(Novels for Students)

First published in 1911, Ethan Frome is now considered a classic of twentieth-century American literature. A tale of lost opportunity, failed romance and disappointed dreams ending with a botched suicide attempt that leaves two people crippled and dooms another to a life of servitude, Ethan Frome immerses its readers in a world of unrelenting pain and misery. To some, the suffering endured by Wharton's characters is excessive and unjustified; to others, the novel addresses difficult moral questions and provides insightful commentary on the American economic and cultural realities that produced and allowed such suffering. Others still look to the novel for clues about the author's own life. However, no explanation is completely satisfying because regardless of the meaning one chooses to find in the novel, this meaning, like the vision put together by the narrator, will inevitably be shrouded in mystery and ambiguity.

Much of the discussion about Ethan Frome involves the frame story with which the novel begins. Although the framing narrative and the story embedded within it are told by the same unnamed narrator, the reliability of the latter is made problematic by the various and varying sources used to construct it. Also, by introducing his story as a "vision," the narrator makes very clear the fact that what we are about to read is not a factual record of the occurrences leading up to Ethan's accident, but his own impressions of what those occurrences may have been. As several critics have pointed out, the only "facts" of Ethan's story are to be found in the narrative frame; the information contained within the frame cannot be considered reliable because, as Cynthia Griffin Wolff explains, it "bears the imprint of the narrator's own interpretation." His vision is a "hypothesis," one vision among many possible others. Wolff argues that Wharton's novel is not about Ethan Frome, but about the narrator and his reaction to the story he tells. Pointing to the "disconcerting similarities" between Ethan and the narrator, she suggests that the narrator's vision depicts his own "shadow self, the man he might become if the reassuring appurtenances of busy, active, professional, adult mobility were taken from him."

Jean Franz Blackall offers another possibility. Blackall agrees that the narrator's knowledge is based on inference but believes there is evidence in the text to support his story. He finds this evidence in the final pages of the novel, arguing that Mrs. Hale, who was with Mattie on the morning after the accident, corroborates the narrator's intuitive discovery.
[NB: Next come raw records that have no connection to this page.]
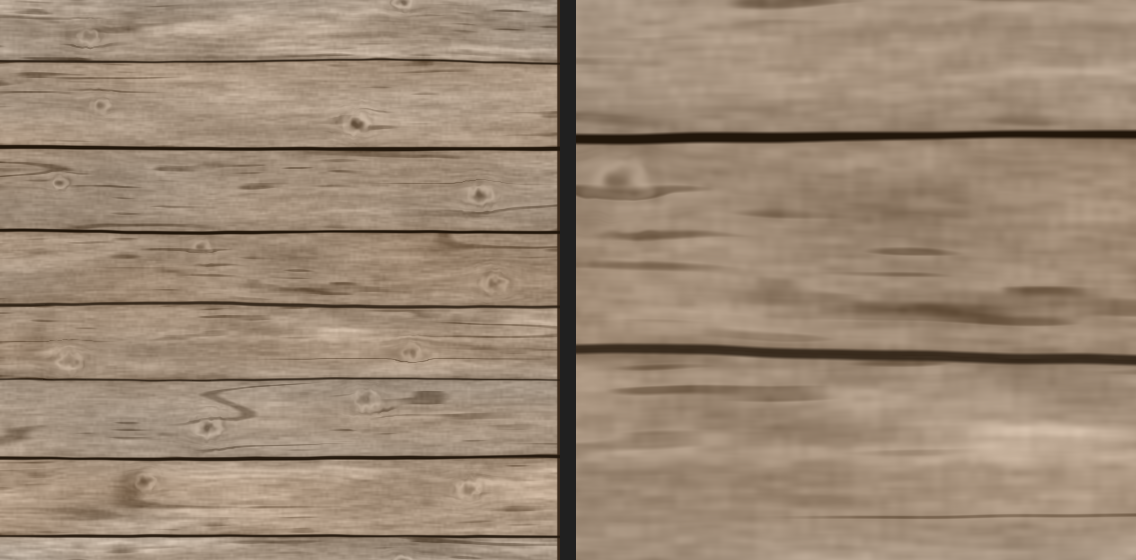
Left: the whole. Right: its middle third, enlarged.
Reproduce this texture procedurally as a WebGL 2 fragment shader.

```glsl
#version 300 es
precision highp float;
// Seven weathered horizontal planks with dark seams, knots and a dark right edge.

#define PLANKS 7
#define FIRST_SEAM 0.039
#define SEAM_WAVE 0.009
#define EDGE_WIDTH 0.005
#define GRAIN 0.16
#define CRACKS 0.17
#define WASH 0.17
#define KNOTS 2

uniform vec2 u_resolution;
out vec4 fragColor;

const vec3 WOOD = vec3(0.645, 0.575, 0.503);
const vec3 WARM = vec3(0.018, 0.0, -0.016);
const vec3 GAP = vec3(0.13, 0.085, 0.04);
const vec3 EDGE = vec3(0.24, 0.17, 0.11);

// Per plank, bottom to top: seam half width, seam depth, whitewash, tone.
const float HALF_WIDTH[7] = float[](0.0022, 0.0028, 0.0015, 0.0026, 0.0026, 0.0033, 0.0018);
const float DEPTH[7] = float[](0.92, 0.96, 0.75, 0.76, 1.0, 1.0, 0.82);
const float WHITE[7] = float[](0.85, 0.2, 0.8, 0.25, 0.12, 0.1, 1.0);
const float TONE[7] = float[](-0.01, 0.005, -0.01, -0.03, -0.005, 0.015, -0.01);

float hash(vec2 p) {
  vec3 q = fract(vec3(p.xyx) * 0.1031);
  q += dot(q, q.yzx + 33.33);
  return fract((q.x + q.y) * q.z);
}

float noise(vec2 p) {
  vec2 i = floor(p), f = fract(p);
  f = f * f * (3.0 - 2.0 * f);
  return mix(mix(hash(i), hash(i + vec2(1, 0)), f.x),
             mix(hash(i + vec2(0, 1)), hash(i + vec2(1, 1)), f.x), f.y);
}

float fbm(vec2 p) {
  float sum = 0.0, amp = 0.53;
  for (int i = 0; i < 4; i++) {
    sum += amp * noise(p);
    p = p * 2.03 + 17.1;
    amp *= 0.5;
  }
  return sum;
}

// Height of a seam: even pitch, narrower planks mid-way, slight bowing.
float seamHeight(int i, float x) {
  float n = float(i), bump = (n - 4.2) / 1.5;
  float bow = noise(vec2(x * 3.0, n * 7.3 + 2.0)) - 0.5;
  float nick = noise(vec2(x * 22.0, n * 5.7 + 40.0)) - 0.5;
  return FIRST_SEAM + n / float(PLANKS) - 0.024 * exp(-bump * bump)
       + SEAM_WAVE * bow + 0.0014 * nick;
}

// Bends the grain around the knots of a plank and returns their shading.
float knots(inout vec2 p, float plank) {
  float shade = 0.0;
  vec2 bent = p;
  for (int k = 0; k < KNOTS; k++) {
    vec2 id = vec2(plank * 3.7 + 11.0, float(k) * 9.1 + 4.0);
    vec2 center = vec2((float(k) + 0.1 + 0.8 * hash(id)) / float(KNOTS), 0.03 + 0.075 * hash(id + 5.3));
    float size = mix(0.007, 0.014, hash(id + 8.9));
    float strength = mix(0.1, 0.32, hash(id + 2.7));
    vec2 d = p - center;
    float r = length(d * vec2(0.8, 1.1)) / size + 0.7 * (noise(p * 130.0) - 0.5);
    bent.y -= d.y * 0.75 * exp(-0.16 * r * r);
    shade -= strength * exp(-2.2 * r * r);
    shade += 0.07 * exp(-5.0 * (r - 1.3) * (r - 1.3));
    shade -= 0.3 * strength * exp(-7.0 * (r - 1.9) * (r - 1.9)) * smoothstep(0.3, 0.7, noise(p * 70.0));
  }
  p = bent;
  return shade;
}

// Brightness offset of the wood surface.
float woodTone(vec2 p, int plank) {
  float n = float(plank), white = WHITE[plank];
  float shade = knots(p, n);
  p += vec2(n * 5.31, n * 3.17);
  p.y += 0.006 * (noise(p * vec2(5.0, 9.0)) - 0.5);
  shade += TONE[plank] + 0.13 * (fbm(p * vec2(4.0, 17.0)) - 0.5);
  shade += GRAIN * (fbm(p * vec2(9.0, 85.0)) - 0.5);
  shade += 0.07 * (noise(p * vec2(55.0, 240.0)) - 0.5);
  shade += 0.035 * (noise(p * vec2(190.0, 130.0)) - 0.5);
  // Pale worn streaks and curved figure.
  float worn = smoothstep(0.45, 0.78, fbm(p * vec2(5.0, 26.0) + 31.0));
  shade += WASH * white * (worn * (0.4 + 0.6 * noise(p * vec2(24.0, 160.0))) - 0.08);
  shade += 0.022 * white * sin(45.0 * noise(p * vec2(2.2, 13.0)));
  // Short dark fibres and a few long wandering cracks.
  float fibre = smoothstep(0.68, 0.94, noise(p * vec2(13.0, 150.0) + 7.0));
  shade -= CRACKS * fibre * smoothstep(0.3, 0.7, noise(p * vec2(4.0, 18.0) + 53.0));
  float split = 1.0 - smoothstep(0.008, 0.045, abs(noise(p * vec2(2.0, 28.0) + 71.0) - 0.5));
  return shade - CRACKS * split * smoothstep(0.5, 0.75, noise(p * vec2(4.0, 11.0) + 19.0));
}

void main() {
  vec2 uv = gl_FragCoord.xy / u_resolution;
  float soft = max(1.0 / u_resolution.y, 0.0013);
  int plank = PLANKS - 1;
  float base = seamHeight(plank, uv.x) - 1.0;
  float gap = 0.0, shadow = 0.0;
  for (int i = 0; i < PLANKS; i++) {
    float y = seamHeight(i, uv.x), d = abs(uv.y - y);
    if (uv.y > y) { plank = i; base = y; }
    float w = HALF_WIDTH[i] * (0.7 + 0.6 * noise(vec2(uv.x * 7.0, float(i) * 3.9)));
    gap = max(gap, DEPTH[i] * (1.0 - smoothstep(w - soft, w + soft, d)));
    shadow += 0.13 * exp(-d / 0.0045);
  }
  float tone = woodTone(vec2(uv.x, uv.y - base), plank);
  float warmth = hash(vec2(float(plank), 6.0)) + noise(uv * vec2(4.0, 16.0)) - 0.9;
  vec3 color = WOOD + tone - shadow + WARM * warmth;
  color = mix(color, GAP, gap);
  // Dark strip closing the right side.
  float side = smoothstep(-soft, soft, uv.x - 1.0 + EDGE_WIDTH);
  color = mix(color, mix(EDGE, GAP, gap), side);
  fragColor = vec4(clamp(color, 0.0, 1.0), 1.0);
}
```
According to Blackall, the ellipses representing Mrs. Hale's unfinished report of what Mattie told her signifies that she knows about the love affair between Mattie and Ethan and their subsequent suicide attempt. However, it is important to remember that Mrs. Hale never actually tells the narrator what it is she heard Mattie say; a sense of shared secret knowledge between her and the narrator is...

(The entire section is 7,330 words.)